I really enjoyed the revelation as to the reasoning behind the massacre at the hands of the Emojibots. They were simply doing their job. That might seem like a rather shit excuse for the slaughter of the entire skeleton crew, but at the end of the day they are simply following their programming (inserted into their robotic minds by the very people they killed). Their purpose was to make their masters happy and upon one of the elders dying they came across grief, an emotion that detracts a person their happiness.
This event led to the Emojibots trying to deal with this outbreak with a logical solution fitting to a robotic mind, i.e. termination. And thus a vicious cycle broke out, one that would continue to occur unless The Twelfth Doctor and Bill intervened. Of course the colonists (now waking up from hyper-sleep) are a bit pissed about this news and decide to return the favour upon their robotic servants.

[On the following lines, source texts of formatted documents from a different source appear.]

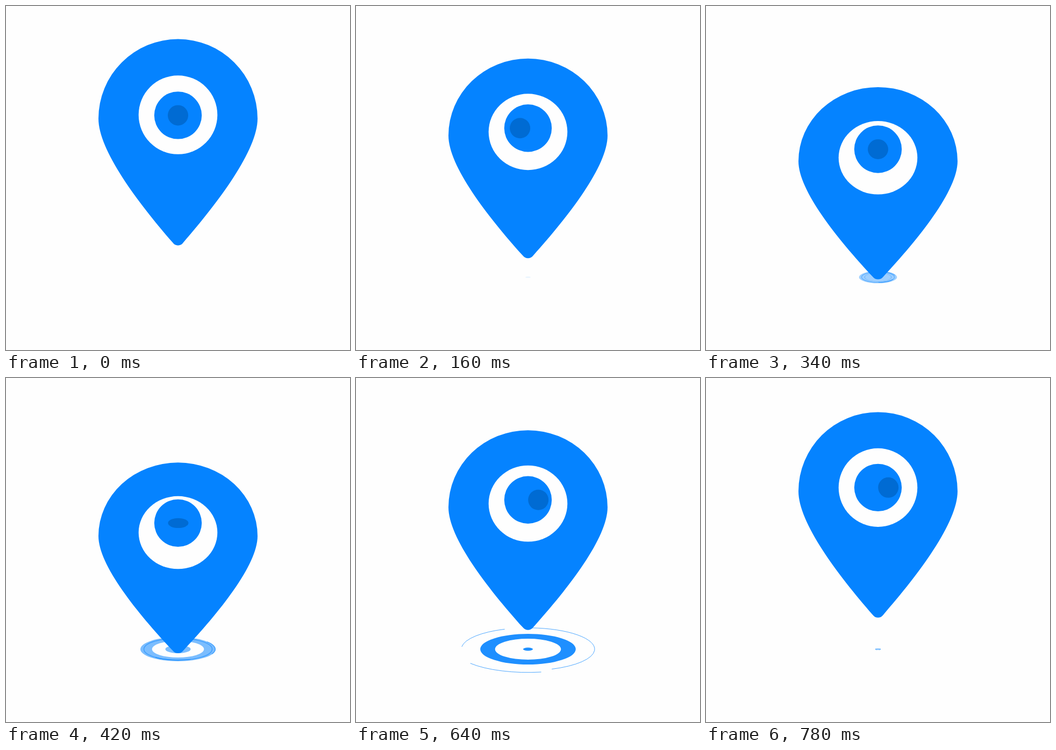
An HTML page with a canvas that plays this animation: 640x640 px, repeating every 800 ms.

```html
<!DOCTYPE html>
<html lang="en">
<head>
<meta charset="utf-8">
<title>Bouncing map pin</title>
<style>
  html, body { margin: 0; width: 100%; height: 100%; overflow: hidden; background: #fefefe; }
  canvas { display: block; }
</style>
</head>
<body>
<canvas id="stage" width="640" height="640"></canvas>
<script>
const ctx = document.getElementById('stage').getContext('2d');
const LOOP = 800, CX = 320, GROUND = 504.5, TIP = 448, TILT = 0.32;
const WHITE = '#fefefe', BLUE = '#0583ff', DARK = '#006bd3';
const PIN = new Path2D('M172 209.5A148 148 0 0 1 468 209.5C468 268 396 364 329.5 440.5' +
  'C325 447 315 447 310.5 440.5C244 364 172 268 172 209.5Z');

const ramp = (t, from, to) => Math.min(1, Math.max(0, (t - from) / (to - from)));
const ease = (t, from, to) => {
  const s = ramp(t, from, to);
  return s * s * (3 - 2 * s);
};

function oval(x, y, rx, ry, color) {
  ctx.beginPath();
  ctx.ellipse(x, y, rx, ry, 0, 0, 2 * Math.PI);
  ctx.fillStyle = color;
  ctx.fill();
}

function arc(r, from, to) {
  ctx.beginPath();
  ctx.ellipse(CX, GROUND, r, r * TILT, 0, from * Math.PI / 180, to * Math.PI / 180);
  ctx.stroke();
}

function drawRipple(t) {
  ctx.globalAlpha = ramp(t, 117, 700);

  const dot = 25.5 * (ease(t, 133, 233) - ease(t, 333, 850));
  if (dot > 0) oval(CX, GROUND, dot, dot * TILT, BLUE);

  const ring = 107.5 * (ease(t, 200, 567) - ease(t, 580, 810));
  if (ring > 0) {
    ctx.beginPath();
    for (const r of [ring, ring * 0.69]) {
      ctx.moveTo(CX + r, GROUND);
      ctx.ellipse(CX, GROUND, r, r * TILT, 0, 0, 2 * Math.PI);
    }
    ctx.fillStyle = BLUE;
    ctx.fill('evenodd');
  }

  // Thin arcs spin outwards, shorten and fade away
  const line = 124 * ease(t, 200, 635);
  const width = 1.5 * (1 - ramp(t, 540, 750));
  if (line > 0 && width > 0) {
    const spin = (t - 560) * 0.5375;
    ctx.strokeStyle = BLUE;
    ctx.lineWidth = width;
    arc(line, 273, Math.min(633, 503 - (t - 560) * 0.9125));
    arc(line, 143 + spin, 206 + spin);
    arc(line * 1.09, 36 + spin, 99 + spin);
  }
  ctx.globalAlpha = 1;
}

function drawPin(t) {
  const away = Math.abs(t - 400);
  const drop = 67 * (1 - ease(away, 0, 400));
  const squash = 0.92 + 0.08 * away / 400;

  ctx.save();
  ctx.translate(0, TIP + drop);
  ctx.scale(1, squash);
  ctx.translate(0, -TIP);
  ctx.fillStyle = BLUE;
  ctx.fill(PIN);
  oval(CX, 202.5, 73.3, 73.3, WHITE);
  ctx.restore();

  const eyeY = 203.4 + drop;
  const look = 19.2 * (ease(t, 400, 633) - ease(t, 0, 233) + ease(t, 233, 333));
  const open = 0.33 + 0.67 * ease(away, 0, 67);
  oval(CX, eyeY, 44.2, 44.2, BLUE);
  oval(CX + look, eyeY, 19, 19 * open, DARK);
}

function draw(now) {
  const t = now % LOOP;
  ctx.fillStyle = WHITE;
  ctx.fillRect(0, 0, 640, 640);
  drawRipple(t);
  drawPin(t);
}

const start = performance.now();
function tick() {
  draw(performance.now() - start);
  requestAnimationFrame(tick);
}
tick();
</script>
</body>
</html>
```
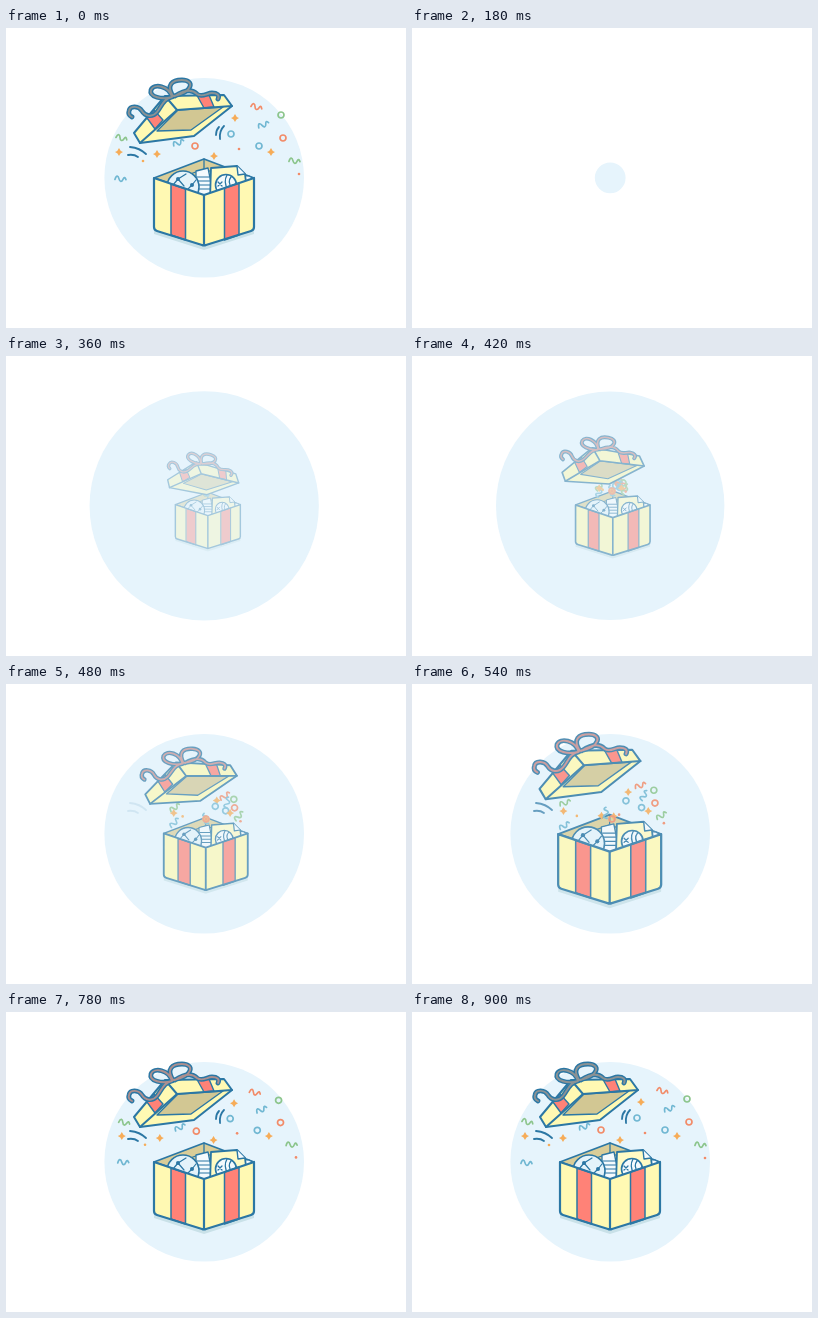
An HTML page with a canvas for the animation above (2.9 s loop, 400 px wide and 300 px high).

```html
<!DOCTYPE html>
<html lang="en">
<head>
<meta charset="utf-8">
<title>Gift box</title>
<style>
html, body { margin: 0; width: 100%; height: 100%; overflow: hidden; background: #fff; }
canvas { display: block; width: 400px; height: 300px; }
</style>
</head>
<body>
<canvas id="stage" width="400" height="300"></canvas>
<script>
const LOOP = 2900, STEP = 30, SETTLED = 885;
const LINE = '#2b77a4', CREAM = '#fff9b3', CORAL = '#ff8277', PALE = '#e6f4fc';
const ORANGE = '#f6ac58', RED = '#f28b68', GREEN = '#8cc58c', TEAL = '#70b7d2';

const stage = document.getElementById('stage').getContext('2d');
const layer = document.createElement('canvas');
layer.width = 400;
layer.height = 300;
const c = layer.getContext('2d');

const clamp = v => Math.max(0, Math.min(1, v));
const wave = v => (1 - Math.cos(Math.PI * clamp(v))) / 2;
const mix = (a, b, u) => a + (b - a) * u;

// Keys are rows of time followed by values.
function track(keys, t) {
  if (t <= keys[0][0]) return keys[0].slice(1);
  for (let i = 1; i < keys.length; i++) {
    const a = keys[i - 1], b = keys[i];
    if (t <= b[0]) {
      const u = (t - a[0]) / (b[0] - a[0]);
      return a.slice(1).map((v, k) => mix(v, b[k + 1], u));
    }
  }
  return keys[keys.length - 1].slice(1);
}

function paint(path, fill, stroke, width = 1.8) {
  const p = new Path2D(path);
  if (fill) { c.fillStyle = fill; c.fill(p); }
  if (stroke) { c.strokeStyle = stroke; c.lineWidth = width; c.stroke(p); }
}

function disc(x, y, r, fill, stroke, width = 1.6) {
  c.beginPath();
  c.arc(x, y, r, 0, 7);
  if (fill) { c.fillStyle = fill; c.fill(); }
  if (stroke) { c.strokeStyle = stroke; c.lineWidth = width; c.stroke(); }
}

function contents() {
  c.save();
  c.clip(new Path2D('M148 120H248V151L198 167L148 151Z'));
  paint('M190 143L202 140L208 170H190Z', '#f4fafd', LINE, 1.3);
  paint('M191 149H203M191 153H204M191 157H204M192 161H204', null, LINE, 1.2);
  disc(177, 159, 16, '#e4f3fa', LINE);
  disc(172, 151, 2, LINE);
  disc(186, 157, 2, LINE);
  paint('M167 157L172 151L180 146M181 162L186 157L190 152M172 151L178 158', null, LINE, 1.2);
  paint('M235 147L243 148L248 151L236 160Z', '#f4fafd', LINE, 1.3);
  paint('M205 140L231 138L239 146L242 172H204Z', '#fffbc4', LINE);
  paint('M231 138L232 147L239 146', '#f4fafd', LINE, 1.4);
  disc(220, 157, 10.5, '#f4fafd', LINE);
  paint('M221 147Q217 154 222 162M225 149Q221 154 226 160M212 154L216 158M216 154L212 158', null, LINE, 1.3);
  c.restore();
}

function box(scale) {
  c.save();
  c.translate(209, 146);
  c.scale(scale, scale);
  c.translate(-209, -146);
  paint('M148 198L198 214L248 198V206L198 222L148 206Z', '#c9e1e8');
  paint('M148 150L198 131L248 150L198 167Z', '#d9cd98', LINE);
  paint('M198 131V141L165 153M198 141L231 153', null, LINE, 1.3);
  contents();
  const front = 'M148 150L198 167L248 150V199Q248 202 245 203L200 217Q198 218 196 217L151 203Q148 202 148 199Z';
  paint(front, CREAM);
  paint('M165 156L179.5 161V212L165 207Z', CORAL, LINE, 1.5);
  paint('M218.5 160L233 155V207L218.5 212Z', CORAL, LINE, 1.5);
  paint(front + 'M198 167V217', null, LINE, 2.2);
  c.restore();
}

function lid([x, y, turn, scale], t) {
  c.save();
  c.translate(x, y);
  c.rotate(turn * Math.PI / 180);
  c.scale(scale, scale);
  c.translate(-177, -92.5);
  paint('M134 115L188 108L226 78L171 82Z', CREAM);
  paint('M151 103L172 82L217 79L185 102Z', '#d2c793', LINE, 1.4);
  paint('M128 105L159 68L171 82L134 115Z', CREAM);
  paint('M159 68L218 67L226 78L171 82Z', CREAM);
  paint('M141 90L148 82L157 92L149 101Z', CORAL, LINE, 1.4);
  paint('M191 67.5L203 67L208 79L198 80Z', CORAL, LINE, 1.4);
  paint('M128 105L159 68L218 67L226 78L171 82L134 115ZM159 68L171 82', null, LINE, 2);
  paint('M134 115L188 108L226 78', null, LINE, 2);

  const bow = 'M166 69C157 71 156 78 151 84C146 90 139 88 136 83C133 78 124 77 123 83C122 86 124 88 126 89' +
    'M166 69C163 58 148 55 145 62C143 69 156 72 166 69' +
    'M167 68C160 57 166 52 176 52C189 52 187 64 168 68' +
    'M169 68C180 61 187 62 191 66C196 70 201 65 206 65C211 65 214 67 212 71';
  const u = clamp((t - 690) / 210);
  paint(bow, null, LINE, 4.8);
  paint(bow, null, `rgb(${mix(196, 139, u)},${mix(140, 146, u)},${mix(140, 148, u)})`, 1.9);
  c.restore();
}

// Kind, resting place, colour, launch time, turn.
const pieces = [
  ['squiggle', 114, 151, TEAL, 385, 0.1], ['squiggle', 115, 110, GREEN, 385, 0.3],
  ['star', 113, 124, ORANGE, 385], ['dot', 137, 133, ORANGE, 385],
  ['star', 229, 90, ORANGE, 385], ['ring', 225, 106, TEAL, 385],
  ['squiggle', 250, 79, RED, 385, 0.3], ['ring', 275, 87, GREEN, 385],
  ['squiggle', 257, 97, TEAL, 385, -0.4], ['ring', 277, 110, RED, 385],
  ['ring', 253, 118, TEAL, 385], ['star', 265, 124, ORANGE, 385],
  ['squiggle', 288, 133, GREEN, 385, 0.1], ['dot', 293, 146, RED, 385],
  ['star', 151, 126, ORANGE, 500], ['squiggle', 172, 115, TEAL, 500, -0.4],
  ['star', 208, 128, ORANGE, 500], ['dot', 233, 121, RED, 500],
  ['ring', 189, 118, RED, 610]
];

function confetti(t) {
  for (const [kind, x, y, color, launch, turn = 0] of pieces) {
    const u = clamp((t - launch) / (SETTLED - launch));
    const p = 1 - Math.pow(1 - u, 2.2);
    c.save();
    c.translate(mix(200, x, p), mix(135, y, p) - 8 * p * (1 - p));
    if (kind === 'ring') disc(0, 0, 3, null, color, 1.7);
    if (kind === 'dot') disc(0, 0, 1.3, color);
    if (kind === 'star') paint('M0 -4Q1 -1 4 0Q1 1 0 4Q-1 1 -4 0Q-1 -1 0 -4Z', color);
    if (kind === 'squiggle') {
      c.rotate(turn - 1.5 * (1 - p));
      paint('M-5 1C-4 -4 -2 -3 -1 0S2 3 3 0S5 -2 6 0', null, color, 1.7);
    }
    c.restore();
  }
}

function swoosh(path, alpha) {
  c.globalAlpha = alpha;
  paint(path, null, LINE, 1.8);
  c.globalAlpha = 1;
}

function draw(t) {
  stage.fillStyle = '#fff';
  stage.fillRect(0, 0, 400, 300);
  if (t < 120) return;

  const r = t < 392
    ? Math.max(0.8, 118.5 * wave((t - 115) / 277))
    : mix(118.5, 99.8, wave((t - 392) / 88));
  stage.fillStyle = PALE;
  stage.beginPath();
  stage.arc(198.2, 149.8, r, 0, 7);
  stage.fill();

  const [alpha] = track([[240, 0], [360, 0.35], [480, 0.67], [540, 0.82], [630, 1]], t);
  if (!alpha) return;
  c.clearRect(0, 0, 400, 300);
  c.lineCap = c.lineJoin = 'round';
  const [scale] = track([[270, 0.55], [360, 0.65], [480, 0.84], [540, 1.03], [600, 1]], t);
  box(scale);
  confetti(t);
  lid(track([
    [270, 200, 132, 24, 0.6], [360, 197, 126, 18, 0.7], [480, 185, 102, 4, 0.92],
    [540, 178, 92, 0, 1.03], [600, 177, 92.5, 0, 1]
  ], t), t);
  swoosh('M124 119Q134 120 140 126M122 127Q128 126 132 129', clamp((t - 465) / 90));
  swoosh('M218 98Q213 103 214 111M213 99Q210 102 210 107', clamp((t - 560) / 80));

  stage.globalAlpha = alpha;
  stage.drawImage(layer, 0, 0);
  stage.globalAlpha = 1;
}

const start = performance.now();
function tick() {
  const t = (performance.now() - start) % LOOP;
  draw(t < STEP ? 900 : Math.floor(t / STEP) * STEP);
  requestAnimationFrame(tick);
}
tick();
</script>
</body>
</html>
```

In order to prevent a further massacre The Twelfth Doctor does what he thinks he has to do (which turns out to be a rather simplistic, and seemingly cop-out resolution). The Time Lord resets the Emojibots system and so they no longer remember anything, meaning the colonists are forced to play a game of “forgive and forget”, particularly if they still wish to have a future on their new world, which the Emojibots and the Vardy (the micro-robots that built and became the very walls around the colonists) have now inhabited.
Considering the colonists came across as massive dickheads who were unable to listen to The Twelfth Doctor’s instructions (thus nearly leading to their own destruction by acting like fuck-wits) I liked the fact they are forced into this uneasy alliance, made even better by The Twelfth Doctor forcing this idea into their hands as if to say, “Tough shit, this is your only option. Take it or live.” I know the skeleton crew didn’t deserve to die but this is a clear reminder of what happens when humanity becomes too dependent on machines, bad shit will happen.
So, yeah, in many ways it’s humanities fault the Emojibots turned on them. Plus, anybody who proclaims dominance over something they’ve created is a massive tool that should be put in their place (which The Twelfth Doctor rightfully does here – and at the end of the day he saved humanity from themselves and ensured that everybody gets a fair future, so win-win surely).
As far as first outing adventures go “Smile” was up there with the likes of “The End of the World” and “The Rings of Akhaten”. It was basic and straight to the point with its tale but held a grand scope, helped by the clever commentary of modern society and the location filming in Spain (the City of Arts and Sciences in Valencia to be precise). Director Lawrence Gough continued to deliver with his direction and vision (as shown within “The Pilot”) and really pushed the boat to deliver a surreal landscape for this eerie narrative of promised utopias. And of course composer Murray Gold continued to push the boundaries of delivering an intense and gripping soundtrack that really emphasises the mood of each and every scene.
“Smile” concludes on a really interesting note as it returns the show to its roots by having a cliff-hanger that connects to the next episode (which was also done for the conclusion of “The Pilot”, directly linking into the beginning of “Smile”). In an attempt to return himself and Bill back to present-day Earth (thus meeting up with Nardole, who went off to make them tea, and continue his mission to guard the Vault) The Twelfth Doctor accidentally lands the TARDIS atop of the icy Thames in Victorian London…